Another great defender who is also a great playmaker is Kimmo Timonen.
No great Flyers actually wore any jerseys from No. 38 to No. 43; not for any great length of time, at least. Those numbers have mainly been reversed for minor league call-ups, mercenary journeyman on rental and Bob Esche, so we'll skip ahead to see at No. 44.
Timonen came to the Flyers at a time when the team was the worst in the NHL. Acquired by Paul Holmgren along with his teammate Scott Hartnell from Nashville just before the free agency period of 2007 started, Timonen, along with Hartnell, Scottie Upshall, free agent Big Fish Danny Briere, Jason Smith and Marty Biron helped turn the team around from their worst season in franchise history in 2006-07. The following year, the Flyers made it as far as the Conference Finals against Pittsburgh.
A steady influence on the blue line and a team leader, Timonen also won the Barry Ashbee Trophy twice and was named to the NHL All-Star team in 2008.
Once you get into the 40s and beyond, there are not a lot of great players to wear jersey numbers for the Philadelphia Flyers and the higher numbers that were worn were usually worn by someone of great stature either in the league or in the team's history.
Danny Briere wears No. 48 and he's been one of the best Flyers of this generation. He's a team leader and a prolific scorer; he starred for the team in the 2008 playoffs, scoring nine goals and seven assists for 16 points in 17 games. He was arguably the Playoff MVP of the 2010 Stanley Cup Finals team, amassing 12 goals and 18 assists for 30 points in 23 games.
No. 68 is the number that Jaromir Jagr, one of the all-time greats of the NHL, has always worn and as a Flyer this was no exception. So far he's off to a great start as a Flyer despite his age and he and Claude Giroux are two of the most dynamic players in the NHL today.
No. 77 was worn by Hall of Famer Paul Coffey during his brief stint with the Flyers. He was an instrumental part of the 1996-'97 team's run to the Finals.
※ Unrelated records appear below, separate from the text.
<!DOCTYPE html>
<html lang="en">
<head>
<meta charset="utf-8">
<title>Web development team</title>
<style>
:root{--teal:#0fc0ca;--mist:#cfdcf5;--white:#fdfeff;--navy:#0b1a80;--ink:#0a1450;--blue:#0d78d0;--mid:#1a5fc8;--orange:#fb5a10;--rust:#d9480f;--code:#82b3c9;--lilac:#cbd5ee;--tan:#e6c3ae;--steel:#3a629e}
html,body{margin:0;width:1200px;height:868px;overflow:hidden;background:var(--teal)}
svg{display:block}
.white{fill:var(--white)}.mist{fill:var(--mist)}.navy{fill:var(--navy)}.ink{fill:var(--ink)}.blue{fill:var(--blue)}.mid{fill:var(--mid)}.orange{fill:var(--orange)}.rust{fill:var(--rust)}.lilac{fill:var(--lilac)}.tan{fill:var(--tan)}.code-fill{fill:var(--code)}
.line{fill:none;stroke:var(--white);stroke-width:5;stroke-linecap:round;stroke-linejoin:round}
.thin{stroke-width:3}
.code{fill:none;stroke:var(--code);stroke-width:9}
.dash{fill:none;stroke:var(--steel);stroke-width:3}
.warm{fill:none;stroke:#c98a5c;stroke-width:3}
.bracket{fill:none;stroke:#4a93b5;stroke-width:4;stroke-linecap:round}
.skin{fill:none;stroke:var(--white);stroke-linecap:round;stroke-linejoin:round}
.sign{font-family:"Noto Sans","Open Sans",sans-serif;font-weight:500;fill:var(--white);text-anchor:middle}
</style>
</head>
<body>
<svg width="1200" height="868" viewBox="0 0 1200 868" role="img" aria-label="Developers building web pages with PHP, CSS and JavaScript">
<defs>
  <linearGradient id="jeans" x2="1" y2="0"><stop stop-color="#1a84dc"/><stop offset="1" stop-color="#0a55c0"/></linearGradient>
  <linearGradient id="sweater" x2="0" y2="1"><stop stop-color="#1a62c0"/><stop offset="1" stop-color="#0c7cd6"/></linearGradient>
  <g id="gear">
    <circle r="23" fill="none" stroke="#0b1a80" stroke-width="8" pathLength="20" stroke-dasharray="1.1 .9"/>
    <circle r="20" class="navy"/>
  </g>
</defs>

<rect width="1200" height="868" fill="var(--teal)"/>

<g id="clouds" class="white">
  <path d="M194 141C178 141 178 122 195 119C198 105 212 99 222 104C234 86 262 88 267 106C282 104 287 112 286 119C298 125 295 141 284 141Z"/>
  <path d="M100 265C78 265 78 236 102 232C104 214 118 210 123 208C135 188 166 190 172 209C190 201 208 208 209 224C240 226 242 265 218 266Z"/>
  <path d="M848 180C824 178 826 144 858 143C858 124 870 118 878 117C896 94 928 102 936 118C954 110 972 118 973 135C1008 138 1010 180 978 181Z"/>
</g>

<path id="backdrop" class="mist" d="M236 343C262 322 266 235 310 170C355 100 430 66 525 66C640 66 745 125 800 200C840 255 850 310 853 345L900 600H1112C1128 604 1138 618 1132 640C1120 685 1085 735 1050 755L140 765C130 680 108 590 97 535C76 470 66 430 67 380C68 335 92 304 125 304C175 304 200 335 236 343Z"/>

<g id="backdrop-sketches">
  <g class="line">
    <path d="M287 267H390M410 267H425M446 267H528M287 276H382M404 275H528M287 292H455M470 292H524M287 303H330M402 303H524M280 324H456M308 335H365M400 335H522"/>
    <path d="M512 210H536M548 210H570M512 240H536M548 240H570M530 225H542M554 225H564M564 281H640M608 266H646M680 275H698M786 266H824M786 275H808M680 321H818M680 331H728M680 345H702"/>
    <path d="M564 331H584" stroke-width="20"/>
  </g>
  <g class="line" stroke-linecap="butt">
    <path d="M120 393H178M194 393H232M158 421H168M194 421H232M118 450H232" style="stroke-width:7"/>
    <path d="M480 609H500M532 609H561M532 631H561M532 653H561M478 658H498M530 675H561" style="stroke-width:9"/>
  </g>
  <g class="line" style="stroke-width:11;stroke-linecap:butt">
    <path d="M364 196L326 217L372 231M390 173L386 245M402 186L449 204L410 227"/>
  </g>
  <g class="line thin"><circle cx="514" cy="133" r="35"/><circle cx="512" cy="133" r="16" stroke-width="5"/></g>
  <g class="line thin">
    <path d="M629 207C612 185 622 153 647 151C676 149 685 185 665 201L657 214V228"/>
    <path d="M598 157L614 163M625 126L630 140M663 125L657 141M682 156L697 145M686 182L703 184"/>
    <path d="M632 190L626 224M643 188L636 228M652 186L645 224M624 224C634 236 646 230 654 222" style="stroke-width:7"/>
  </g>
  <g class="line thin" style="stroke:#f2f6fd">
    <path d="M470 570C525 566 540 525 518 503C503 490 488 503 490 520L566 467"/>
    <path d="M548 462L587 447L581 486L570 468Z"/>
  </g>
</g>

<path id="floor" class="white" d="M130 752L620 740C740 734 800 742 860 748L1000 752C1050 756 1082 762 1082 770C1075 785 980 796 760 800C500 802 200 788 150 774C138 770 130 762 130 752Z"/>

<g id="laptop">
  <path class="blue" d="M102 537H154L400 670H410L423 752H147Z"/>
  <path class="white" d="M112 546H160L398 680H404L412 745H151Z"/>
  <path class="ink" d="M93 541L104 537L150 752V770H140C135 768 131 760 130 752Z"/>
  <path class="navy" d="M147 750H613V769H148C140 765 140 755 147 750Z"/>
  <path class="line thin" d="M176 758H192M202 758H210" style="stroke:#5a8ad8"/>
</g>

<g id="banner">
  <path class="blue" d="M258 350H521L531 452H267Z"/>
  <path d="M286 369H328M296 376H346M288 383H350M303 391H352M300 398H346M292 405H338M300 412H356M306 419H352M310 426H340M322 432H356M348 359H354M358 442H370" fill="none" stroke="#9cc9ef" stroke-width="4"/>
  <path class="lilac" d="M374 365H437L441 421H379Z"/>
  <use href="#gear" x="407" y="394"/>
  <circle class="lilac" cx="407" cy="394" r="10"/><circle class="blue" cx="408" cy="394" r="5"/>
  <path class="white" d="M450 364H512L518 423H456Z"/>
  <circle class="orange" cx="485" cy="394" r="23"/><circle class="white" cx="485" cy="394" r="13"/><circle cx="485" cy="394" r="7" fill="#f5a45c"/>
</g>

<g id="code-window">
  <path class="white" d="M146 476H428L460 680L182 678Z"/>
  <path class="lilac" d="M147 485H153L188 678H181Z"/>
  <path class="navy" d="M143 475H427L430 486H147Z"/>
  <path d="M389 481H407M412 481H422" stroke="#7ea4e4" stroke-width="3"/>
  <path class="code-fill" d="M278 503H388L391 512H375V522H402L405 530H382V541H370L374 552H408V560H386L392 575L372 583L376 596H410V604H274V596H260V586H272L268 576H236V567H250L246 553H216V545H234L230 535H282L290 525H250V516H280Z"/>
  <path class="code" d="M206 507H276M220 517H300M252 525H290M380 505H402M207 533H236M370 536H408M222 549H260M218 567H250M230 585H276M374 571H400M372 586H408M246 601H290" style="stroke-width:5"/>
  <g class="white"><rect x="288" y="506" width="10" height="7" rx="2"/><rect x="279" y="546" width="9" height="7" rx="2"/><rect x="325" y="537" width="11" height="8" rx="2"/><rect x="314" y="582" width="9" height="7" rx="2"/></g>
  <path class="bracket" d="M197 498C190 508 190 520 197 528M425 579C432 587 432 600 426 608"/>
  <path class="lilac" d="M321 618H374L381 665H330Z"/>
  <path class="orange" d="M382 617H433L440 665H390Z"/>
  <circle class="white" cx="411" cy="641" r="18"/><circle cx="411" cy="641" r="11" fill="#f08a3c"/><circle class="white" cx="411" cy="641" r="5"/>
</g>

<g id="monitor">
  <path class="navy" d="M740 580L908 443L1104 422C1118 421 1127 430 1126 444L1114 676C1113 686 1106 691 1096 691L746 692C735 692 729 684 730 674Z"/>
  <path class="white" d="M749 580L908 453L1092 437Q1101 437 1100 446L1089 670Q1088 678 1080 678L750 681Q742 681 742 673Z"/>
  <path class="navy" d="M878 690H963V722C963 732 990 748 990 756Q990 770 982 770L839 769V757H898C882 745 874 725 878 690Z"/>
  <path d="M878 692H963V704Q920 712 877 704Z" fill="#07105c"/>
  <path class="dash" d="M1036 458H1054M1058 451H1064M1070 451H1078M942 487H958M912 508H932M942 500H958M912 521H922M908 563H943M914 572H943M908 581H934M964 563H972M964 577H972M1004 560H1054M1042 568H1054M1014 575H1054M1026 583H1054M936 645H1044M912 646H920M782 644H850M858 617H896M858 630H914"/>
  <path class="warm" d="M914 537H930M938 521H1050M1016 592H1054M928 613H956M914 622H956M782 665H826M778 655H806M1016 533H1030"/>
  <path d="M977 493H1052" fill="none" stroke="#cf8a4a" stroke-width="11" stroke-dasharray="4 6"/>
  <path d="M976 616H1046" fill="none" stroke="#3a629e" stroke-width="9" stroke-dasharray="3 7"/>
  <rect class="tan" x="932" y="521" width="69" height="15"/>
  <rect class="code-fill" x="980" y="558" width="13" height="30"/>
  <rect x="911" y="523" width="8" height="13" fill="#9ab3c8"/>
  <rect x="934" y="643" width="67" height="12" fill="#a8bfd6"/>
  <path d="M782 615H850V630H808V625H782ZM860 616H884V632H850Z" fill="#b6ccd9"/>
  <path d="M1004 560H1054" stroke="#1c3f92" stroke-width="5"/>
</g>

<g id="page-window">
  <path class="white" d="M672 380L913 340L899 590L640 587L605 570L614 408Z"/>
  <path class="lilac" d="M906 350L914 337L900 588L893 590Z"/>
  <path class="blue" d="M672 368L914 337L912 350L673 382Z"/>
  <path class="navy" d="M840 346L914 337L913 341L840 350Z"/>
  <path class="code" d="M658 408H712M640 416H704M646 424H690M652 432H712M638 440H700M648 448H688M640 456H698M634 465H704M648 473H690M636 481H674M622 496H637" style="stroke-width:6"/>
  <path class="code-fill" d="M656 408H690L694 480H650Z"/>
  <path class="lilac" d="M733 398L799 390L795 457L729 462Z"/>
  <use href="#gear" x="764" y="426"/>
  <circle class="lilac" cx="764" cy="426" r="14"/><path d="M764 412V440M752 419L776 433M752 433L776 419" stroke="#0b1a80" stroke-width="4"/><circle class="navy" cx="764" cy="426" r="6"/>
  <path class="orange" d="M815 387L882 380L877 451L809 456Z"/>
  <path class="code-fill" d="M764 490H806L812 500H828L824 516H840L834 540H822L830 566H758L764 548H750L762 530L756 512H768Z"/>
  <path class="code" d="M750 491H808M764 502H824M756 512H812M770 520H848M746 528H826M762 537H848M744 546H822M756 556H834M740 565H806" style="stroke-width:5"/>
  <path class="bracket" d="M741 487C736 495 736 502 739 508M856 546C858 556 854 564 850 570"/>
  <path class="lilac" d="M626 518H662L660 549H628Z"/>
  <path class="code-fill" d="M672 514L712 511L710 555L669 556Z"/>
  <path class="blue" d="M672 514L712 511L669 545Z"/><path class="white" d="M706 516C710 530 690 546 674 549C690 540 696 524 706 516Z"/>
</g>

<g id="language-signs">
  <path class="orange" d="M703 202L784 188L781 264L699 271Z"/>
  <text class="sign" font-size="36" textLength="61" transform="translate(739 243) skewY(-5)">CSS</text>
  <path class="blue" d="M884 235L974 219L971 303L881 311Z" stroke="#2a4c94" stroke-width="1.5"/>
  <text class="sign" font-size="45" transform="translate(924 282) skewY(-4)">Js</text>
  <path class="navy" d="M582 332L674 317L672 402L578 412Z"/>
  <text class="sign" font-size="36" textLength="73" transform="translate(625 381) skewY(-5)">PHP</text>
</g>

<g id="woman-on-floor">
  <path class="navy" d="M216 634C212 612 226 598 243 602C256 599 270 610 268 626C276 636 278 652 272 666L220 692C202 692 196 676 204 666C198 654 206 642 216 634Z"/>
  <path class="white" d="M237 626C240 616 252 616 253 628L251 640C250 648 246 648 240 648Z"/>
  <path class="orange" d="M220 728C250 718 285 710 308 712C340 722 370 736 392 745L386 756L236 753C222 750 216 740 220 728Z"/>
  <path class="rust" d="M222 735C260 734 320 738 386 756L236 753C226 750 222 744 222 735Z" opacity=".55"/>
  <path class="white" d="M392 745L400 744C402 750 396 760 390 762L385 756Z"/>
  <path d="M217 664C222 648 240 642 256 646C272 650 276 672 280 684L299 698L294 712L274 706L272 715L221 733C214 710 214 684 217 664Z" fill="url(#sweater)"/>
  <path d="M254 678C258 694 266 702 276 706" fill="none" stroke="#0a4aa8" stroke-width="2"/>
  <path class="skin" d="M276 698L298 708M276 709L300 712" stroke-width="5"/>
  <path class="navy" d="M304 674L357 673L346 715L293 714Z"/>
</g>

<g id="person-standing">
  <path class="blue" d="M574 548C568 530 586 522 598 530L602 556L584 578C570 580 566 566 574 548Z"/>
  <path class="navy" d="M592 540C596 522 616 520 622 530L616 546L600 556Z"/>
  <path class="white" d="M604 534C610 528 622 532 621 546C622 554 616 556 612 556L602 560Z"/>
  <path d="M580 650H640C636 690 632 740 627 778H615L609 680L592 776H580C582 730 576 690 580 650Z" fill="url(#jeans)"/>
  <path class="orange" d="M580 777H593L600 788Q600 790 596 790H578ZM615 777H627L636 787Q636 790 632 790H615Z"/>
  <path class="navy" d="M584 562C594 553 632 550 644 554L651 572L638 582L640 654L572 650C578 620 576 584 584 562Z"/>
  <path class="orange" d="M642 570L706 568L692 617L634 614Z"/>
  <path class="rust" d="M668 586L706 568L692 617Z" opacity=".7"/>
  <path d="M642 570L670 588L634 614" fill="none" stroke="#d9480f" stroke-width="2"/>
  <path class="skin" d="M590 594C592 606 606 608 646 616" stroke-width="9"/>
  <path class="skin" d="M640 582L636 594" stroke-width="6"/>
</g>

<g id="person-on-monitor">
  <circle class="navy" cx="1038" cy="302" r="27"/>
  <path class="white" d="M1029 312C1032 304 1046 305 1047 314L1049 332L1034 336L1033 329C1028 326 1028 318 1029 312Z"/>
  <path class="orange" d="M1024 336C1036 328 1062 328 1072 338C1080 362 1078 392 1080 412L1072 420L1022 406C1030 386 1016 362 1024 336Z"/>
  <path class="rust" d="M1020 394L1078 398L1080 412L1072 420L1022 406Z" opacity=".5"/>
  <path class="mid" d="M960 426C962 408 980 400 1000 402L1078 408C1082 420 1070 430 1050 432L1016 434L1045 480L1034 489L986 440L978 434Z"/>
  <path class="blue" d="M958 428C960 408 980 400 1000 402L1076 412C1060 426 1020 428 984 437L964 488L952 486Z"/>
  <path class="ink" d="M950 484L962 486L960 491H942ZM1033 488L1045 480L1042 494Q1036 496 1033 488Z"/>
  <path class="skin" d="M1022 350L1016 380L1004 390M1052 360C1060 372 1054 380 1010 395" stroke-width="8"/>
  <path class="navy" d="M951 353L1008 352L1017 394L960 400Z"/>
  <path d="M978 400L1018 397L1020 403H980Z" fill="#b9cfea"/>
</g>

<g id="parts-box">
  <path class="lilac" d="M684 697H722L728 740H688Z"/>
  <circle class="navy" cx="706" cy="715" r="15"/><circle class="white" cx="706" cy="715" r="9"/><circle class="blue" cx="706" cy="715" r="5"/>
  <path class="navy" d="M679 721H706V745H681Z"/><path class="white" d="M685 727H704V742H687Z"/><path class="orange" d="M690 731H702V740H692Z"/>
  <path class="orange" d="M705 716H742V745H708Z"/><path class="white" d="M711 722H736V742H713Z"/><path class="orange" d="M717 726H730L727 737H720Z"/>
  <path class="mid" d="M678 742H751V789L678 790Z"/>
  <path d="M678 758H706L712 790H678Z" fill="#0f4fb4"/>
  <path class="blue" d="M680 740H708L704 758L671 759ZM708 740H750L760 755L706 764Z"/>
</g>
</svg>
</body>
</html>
No. 88, of course, was only worn by Eric Lindros, arguably the second greatest Flyer ever to play for the team.
Jeremy Roenick, a future Hall of Famer, is the only player ever to wear No. 97 for the Flyers. He actually only played three seasons for the team but it seems like much more than that. A flashy, but gritty player, Roenick had his share of memorable moments as a Flyer, the most memorable being his series-winning overtime goal in Toronto in the 2004 playoffs.